TASK ITEM: Each line of the records that includes "SHAPES" should be found and copied.

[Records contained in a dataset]
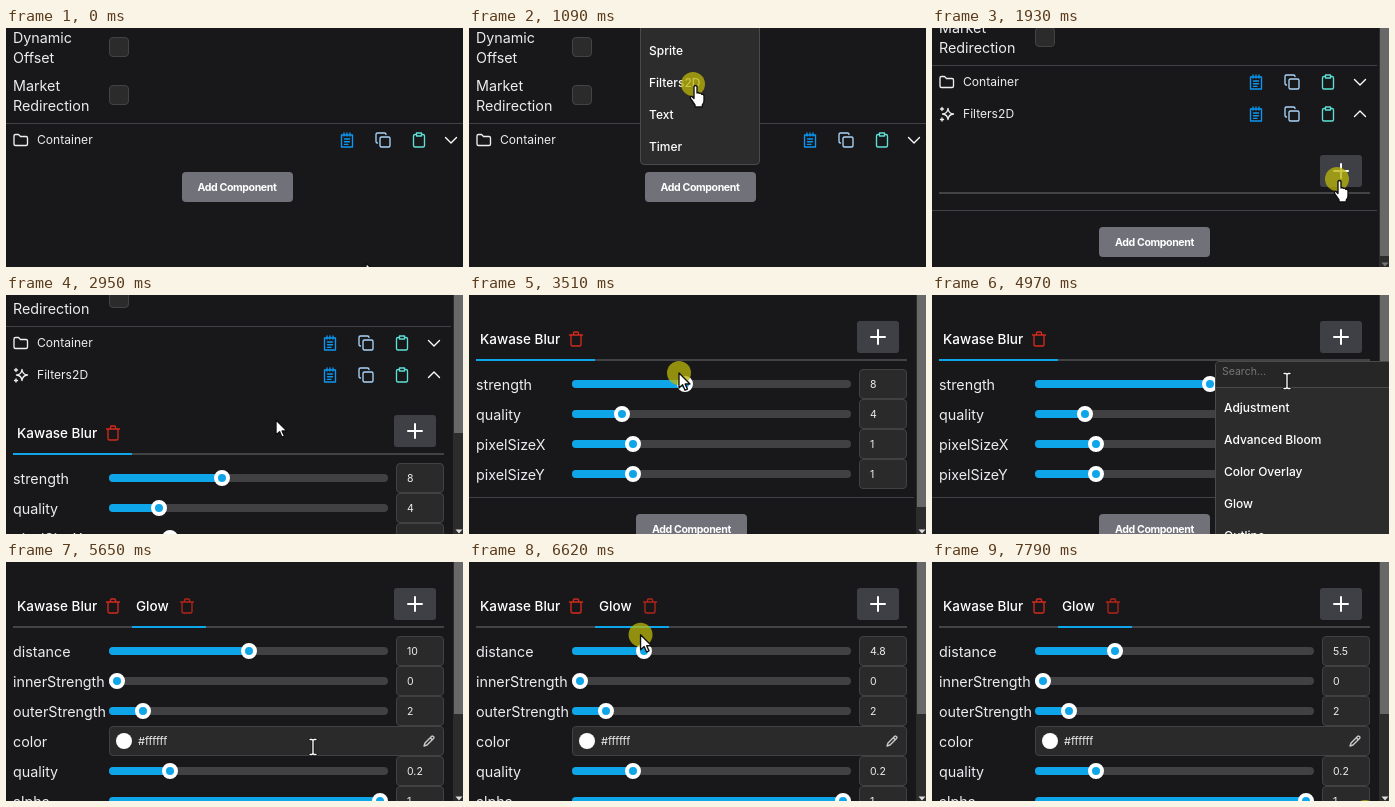
Animation of 457x239 px, one loop 7.88 s. Source, as an HTML page:

```html
<!DOCTYPE html>
<html lang="en">
<head>
<meta charset="utf-8">
<title>Component inspector</title>
<style>
html, body { margin: 0; width: 100%; height: 100%; overflow: hidden; background: #18181b; }
#stage { position: absolute; left: 0; top: 0; width: 457px; height: 239px; overflow: hidden;
  background: #18181b; color: #ececee; font: 14.3px Inter, "Open Sans", sans-serif; }
#stage div, #stage svg { position: absolute; box-sizing: border-box; }
svg { overflow: visible; fill: none; stroke-width: 1.35; stroke-linecap: round; stroke-linejoin: round; }
[hidden] { display: none !important; }
.text { height: 20px; line-height: 20px; white-space: nowrap; }
.head { font-size: 12.1px; }
.tab { font-size: 13.5px; font-weight: 500; color: #fff; }
.check { left: 103px; width: 20px; height: 20px; background: #2b2b2b; border: 1px solid #434346; border-radius: 4px; }
.rule { left: 0; width: 100%; height: 1px; background: #424246; }
#panel { left: 0; top: 0; height: 600px; }
#filters, #blur, #glow { width: 445px; }
#add { left: 50%; width: 111px; height: 30px; margin-left: -55.5px; border-radius: 4px; background: #71717a;
  color: #fff; font-size: 10.6px; font-weight: 700; letter-spacing: -.4px; line-height: 31px; text-align: center; }
#plus { left: 388px; width: 42px; height: 32px; border-radius: 3px; background: #3f3f46; }
#plus svg { stroke-width: 2; }
.track { left: 103px; width: 279px; height: 8px; border-radius: 4px; background: #414143; }
.fill { left: 0; height: 8px; border-radius: 4px; background: #0ea5e9; }
.thumb { top: -4px; width: 16px; height: 16px; border-radius: 50%; background: #0ea5e9; border: 4px solid #fff; }
.field { height: 30px; border: 1px solid #414144; border-radius: 4px; background: #2a2a2a;
  font-size: 10.5px; line-height: 29px; padding-left: 10px; }
.menu { background: #2c2c2c; border: 1px solid #4a4a4a; border-radius: 4px; overflow: hidden;
  color: #fff; font-size: 12px; font-weight: 500; }
#search { left: 0; top: 0; width: 100%; height: 26px; border-bottom: 1px solid #4a4a4a; background: #262626;
  color: #77777a; font-size: 10.5px; font-weight: 400; line-height: 19px; padding-left: 6px; }
#bar { left: 447px; top: 0; width: 10px; height: 239px; background: #2c2c2c; }
#grip { left: 1px; top: 0; width: 9px; background: #686868; }
#press { width: 24px; height: 24px; margin: -12px; border-radius: 50%; background: rgba(185, 180, 10, .77); }
</style>
</head>
<body>
<div id="stage">
  <div id="panel"></div>
  <div id="bar"><div id="grip"></div><svg><path id="more" d="M2.5 234.5h7l-3.5 4z"/></svg></div>
  <div id="addMenu" class="menu" style="left:171px;top:-30px;width:120px;height:167px"></div>
  <div id="upMenu" class="menu" style="left:283px;top:-200px;width:250px;height:322px"></div>
  <div id="downMenu" class="menu" style="left:283px;top:66px;width:250px;height:322px"></div>
  <div id="press"></div>
  <svg id="cursor" width="1" height="1" stroke="#111" stroke-width="1">
    <path id="arrow" fill="#fff" d="M0 0V15L3.6 11.8L6 17.2L8.5 16.1L6.1 11H11Z"/>
    <path id="hand" fill="#fff" d="M1 2.5Q2.5 .5 4 2.5V9Q5.5 7.8 6.3 9.4Q8 8.6 8.7 10.4Q11 10 11 12V17Q11 19 9.3 21V23H2V21L-2.5 14.5Q-3 12 -1 12.5L1 14.5Z"/>
    <g id="beam"><path stroke-width="3" d="M-3-7.5H-1L0-6.5L1-7.5H3M0-6.5V6.5M-3 7.5H-1L0 6.5L1 7.5H3"/>
      <path stroke="#fff" d="M-3-7.5H-1L0-6.5L1-7.5H3M0-6.5V6.5M-3 7.5H-1L0 6.5L1 7.5H3"/></g>
  </svg>
</div>
<script>
const LOOP = 7880;
const $ = id => document.getElementById(id);

// Markup helpers; y is always the vertical centre of the piece.
const text = (x, y, label, kind = '') =>
  `<div class="text ${kind}" style="left:${x}px;top:${y - 10}px">${label}</div>`;
const icon = (x, y, color, d, side = 'left') =>
  `<svg width="1" height="1" stroke="${color}" style="${side}:${x}px;top:${y}px"><path d="${d}"/></svg>`;
const rule = y => `<div class="rule" style="top:${y}px"></div>`;
const strip = (x, w, color) =>
  `<div style="left:${x}px;top:222px;width:${w}px;height:2px;background:${color}"></div>`;

const SHAPES = {
  folder: 'M-7-4Q-7-5.5-5.5-5.5H-2.5L-.5-3.5H5Q6.5-3.5 6.5-2V4Q6.5 5.5 5 5.5H-5.5Q-7 5.5-7 4Z',
  spark: 'M1-5.5Q1.5-.5 6.5 0Q1.5.5 1 5.5Q.5.5-4.5 0Q.5-.5 1-5.5ZM-5-6.5V-3.5M-6.5-5H-3.5M-5 4V7M-6.5 5.5H-3.5',
  notes: 'M-5.5-5H5.5V7H-5.5ZM-3-7V-4M0-7V-4M3-7V-4M-2.5-1H2.5M-2.5 1.7H2.5M-2.5 4.4H1',
  copy: 'M-1.5-3H5.5Q7-3 7-1.5V5.5Q7 7 5.5 7H-1.5Q-3 7-3 5.5V-1.5Q-3-3-1.5-3ZM-5.5 3Q-7 3-7 1.5V-5.5Q-7-7-5.5-7H1.5Q3-7 3-5.5',
  clip: 'M-2.5-5.5H-4Q-5.5-5.5-5.5-4V5.5Q-5.5 7-4 7H4Q5.5 7 5.5 5.5V-4Q5.5-5.5 4-5.5H2.5M-2.5-7H2.5V-4H-2.5Z',
  down: 'M-5.5-2.5L0 3L5.5-2.5',
  up: 'M-5.5 2.5L0-3L5.5 2.5',
  trash: 'M-6.5-4H6.5M-2.5-4V-6Q-2.5-7-1.5-7H1.5Q2.5-7 2.5-6V-4M-5-4V5.5Q-5 7-3.5 7H3.5Q5 7 5 5.5V-4',
  pencil: 'M-5 5L-4 2L2.5-4.5Q3.5-5.5 4.7-4.3Q5.5-3.3 4.5-2.5L-2 4ZM1.3-3.2L3.3-1.2',
  plus: 'M-7 0H7M0-7V7'
};

const header = (y, label, mark, chevron) =>
  icon(15, y, '#eee', SHAPES[mark]) + text(31, y, label, 'head') +
  [['#0d96ef', 'notes', 121], ['#a9d4f8', 'copy', 85], ['#5ee0d4', 'clip', 49], ['#fff', chevron, 17]]
    .map(([color, name, right]) => icon(right - 1, y, color, SHAPES[name], 'right')).join('');

const slider = (y, label, x, value, id = label) =>
  text(7, y + 1, label) +
  `<div class="track" style="top:${y - 4}px"><div class="fill" id="${id}Fill" style="width:${x - 103}px"></div>
   <div class="thumb" id="${id}Thumb" style="left:${x - 111}px"></div></div>
   <div class="field" id="${id}Value" style="left:390px;top:${y - 15}px;width:48px">${value}</div>`;

const list = (items, x, y) => items.map((item, i) => text(x, y + 32 * i, item)).join('');

$('panel').innerHTML =
  text(7, 10, 'Dynamic') + text(7, 30, 'Offset') + text(7, 58, 'Market') + text(7, 78, 'Redirection') +
  '<div class="check" style="top:9px"></div><div class="check" style="top:57px"></div>' +
  rule(95) + header(112, 'Container', 'folder', 'down') +
  '<div id="filters">' + header(144, 'Filters2D', 'spark', 'up') +
  '<div id="plus">' + icon(21, 16, '#fff', SHAPES.plus) + '</div>' + strip(7, 431, '#434345') + '</div>' +
  '<div id="blurTab">' + text(11, 202, 'Kawase Blur', 'tab') + icon(107, 202, '#d22a1c', SHAPES.trash) + '</div>' +
  '<div id="blur">' + strip(7, 119, '#0ea5e9') + slider(247, 'strength', 216, 8) +
  slider(277, 'quality', 153, 4) + slider(307, 'pixelSizeX', 164, 1) + slider(337, 'pixelSizeY', 164, 1) + '</div>' +
  '<div id="glow">' + text(130, 202, 'Glow', 'tab') + icon(181, 202, '#b32419', SHAPES.trash) +
  strip(126, 74, '#0ea5e9') + slider(247, 'distance', 243, 10) + slider(277, 'innerStrength', 111, 0) +
  slider(307, 'outerStrength', 137, 2) + text(7, 338, 'color') +
  '<div class="field" style="left:103px;top:322px;width:335px;padding-left:28px;font-size:11px">#ffffff</div>' +
  '<div style="left:110px;top:329px;width:16px;height:16px;border-radius:50%;background:#fff"></div>' +
  icon(423, 337, '#ccc', SHAPES.pencil) + slider(367, 'quality', 164, 0.2, 'glowQuality') +
  slider(397, 'alpha', 374, 1) + '</div>' +
  '<div class="rule" id="endRule"></div><div id="add">Add Component</div>';

$('addMenu').innerHTML = list(['Transform', 'Sprite', 'Filters2D', 'Text', 'Timer'], 8, 20);
$('upMenu').innerHTML = list(['Glow', 'Kawase Blur', 'Outline', 'Pixelate'], 8, 208);
$('downMenu').innerHTML = '<div id="search">Search...</div>' +
  list(['Adjustment', 'Advanced Bloom', 'Color Overlay', 'Glow', 'Outline', 'Pixelate'], 8, 46);

// Pointer path: time, x, y, shape used from that time on.
const PATH = [
  [0, 360, 235, 'arrow'], [420, 236, 161, 'hand'], [620, 236, 161, 'hand'], [1000, 224, 56, 'hand'],
  [1160, 224, 56, 'arrow'], [1400, 270, 110, 'arrow'], [1820, 405, 151, 'hand'], [2090, 405, 151, 'arrow'],
  [2430, 330, 42, 'hand'], [2620, 330, 42, 'arrow'], [2930, 270, 125, 'arrow'], [3150, 270, 125, 'arrow'],
  [3460, 210, 78, 'arrow'], [3530, 210, 78, 'arrow'], [3710, 181, 62, 'arrow'], [3920, 240, 195, 'arrow'],
  [4130, 279, 120, 'arrow'], [4220, 272, 90, 'arrow'], [4540, 408, 43, 'hand'], [4700, 408, 43, 'arrow'],
  [4940, 355, 86, 'beam'], [5010, 355, 86, 'hand'], [5250, 307, 208, 'hand'], [5400, 307, 208, 'beam'],
  [5650, 307, 185, 'beam'], [5860, 298, 137, 'arrow'], [6050, 240, 88, 'arrow'], [6120, 240, 88, 'arrow'],
  [6450, 141, 68, 'arrow'], [6800, 205, 78, 'arrow'], [7020, 180, 90, 'arrow'], [7100, 180, 90, 'arrow'],
  [7340, 400, 252, 'arrow'], [7780, 433, 250, 'arrow'], [LOOP, 433, 250, 'arrow']
];
const PRESSES = [[470, 570], [1060, 1150], [1860, 2060], [2510, 2610], [3480, 4220],
  [4570, 4680], [5290, 5390], [6080, 7060], [7790, LOOP]];

const clamp = (v, lo, hi) => Math.min(hi, Math.max(lo, v));
const within = (t, from, to) => t >= from && t < to;
const ease = p => p < .5 ? 2 * p * p : 1 - 2 * (1 - p) ** 2;
const ramp = (t, from, span) => ease(clamp((t - from) / span, 0, 1));

function pointer(t) {
  const i = Math.max(1, PATH.findIndex(k => k[0] > t));
  const [t0, x0, y0, shape] = PATH[i - 1], [t1, x1, y1] = PATH[i];
  const p = ramp(t, t0, t1 - t0);
  return { x: x0 + (x1 - x0) * p, y: y0 + (y1 - y0) * p, shape };
}

function setSlider(id, x) {
  x = clamp(x, 111, 374);
  $(id + 'Fill').style.width = x - 103 + 'px';
  $(id + 'Thumb').style.left = x - 111 + 'px';
  $(id + 'Value').textContent = Math.round((x - 111) / 263 * 200) / 10;
}

function draw(t) {
  const filters = t >= 1150, blur = t >= 2620, glow = t >= 5400;
  const scroll = 58 * ramp(t, 1280, 200) + 100 * ramp(t, 2915, 200);
  const end = glow ? 436 : blur ? 360 : 240;
  const below = end - 182 - scroll;

  $('panel').style.width = (filters ? 445 : 462) + 'px';
  $('panel').style.transform = `translateY(${-Math.round(scroll)}px)`;
  $('filters').hidden = $('bar').hidden = $('endRule').hidden = !filters;
  $('blurTab').hidden = !blur;
  $('blur').hidden = !blur || glow;
  $('glow').hidden = !glow;
  $('plus').style.top = (blur ? 184 : 185) + 'px';
  $('endRule').style.top = end + 'px';
  $('add').style.top = (filters ? end + 17 : 144) + 'px';
  $('grip').style.height = 228 - .79 * below + 'px';
  $('more').style.fill = below > 0 ? '#ddd' : '#777';

  $('addMenu').hidden = !within(t, 580, 1150);
  $('upMenu').hidden = !within(t, 2070, 2620);
  $('downMenu').hidden = !within(t, 4690, 5400);

  setSlider('strength', pointer(clamp(t, 3510, 4220)).x + 6);
  setSlider('distance', pointer(clamp(t, 6100, 7060)).x + 3);

  const { x, y, shape } = pointer(t);
  $('cursor').style.transform = `translate(${x}px, ${y}px)`;
  for (const name of ['arrow', 'hand', 'beam']) $(name).style.display = name === shape ? '' : 'none';
  $('press').style.transform = `translate(${x}px, ${y}px)`;
  $('press').style.visibility = PRESSES.some(([a, b]) => within(t, a, b)) ? 'visible' : 'hidden';
}

const start = performance.now();
function tick() {
  draw((performance.now() - start) % LOOP);
  requestAnimationFrame(tick);
}
tick();
</script>
</body>
</html>
```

TASK SOLUTION:
const SHAPES = {
  icon(15, y, '#eee', SHAPES[mark]) + text(31, y, label, 'head') +
    .map(([color, name, right]) => icon(right - 1, y, color, SHAPES[name], 'right')).join('');
  '<div id="plus">' + icon(21, 16, '#fff', SHAPES.plus) + '</div>' + strip(7, 431, '#434345') + '</div>' +
  '<div id="blurTab">' + text(11, 202, 'Kawase Blur', 'tab') + icon(107, 202, '#d22a1c', SHAPES.trash) + '</div>' +
  '<div id="glow">' + text(130, 202, 'Glow', 'tab') + icon(181, 202, '#b32419', SHAPES.trash) +
  icon(423, 337, '#ccc', SHAPES.pencil) + slider(367, 'quality', 164, 0.2, 'glowQuality') +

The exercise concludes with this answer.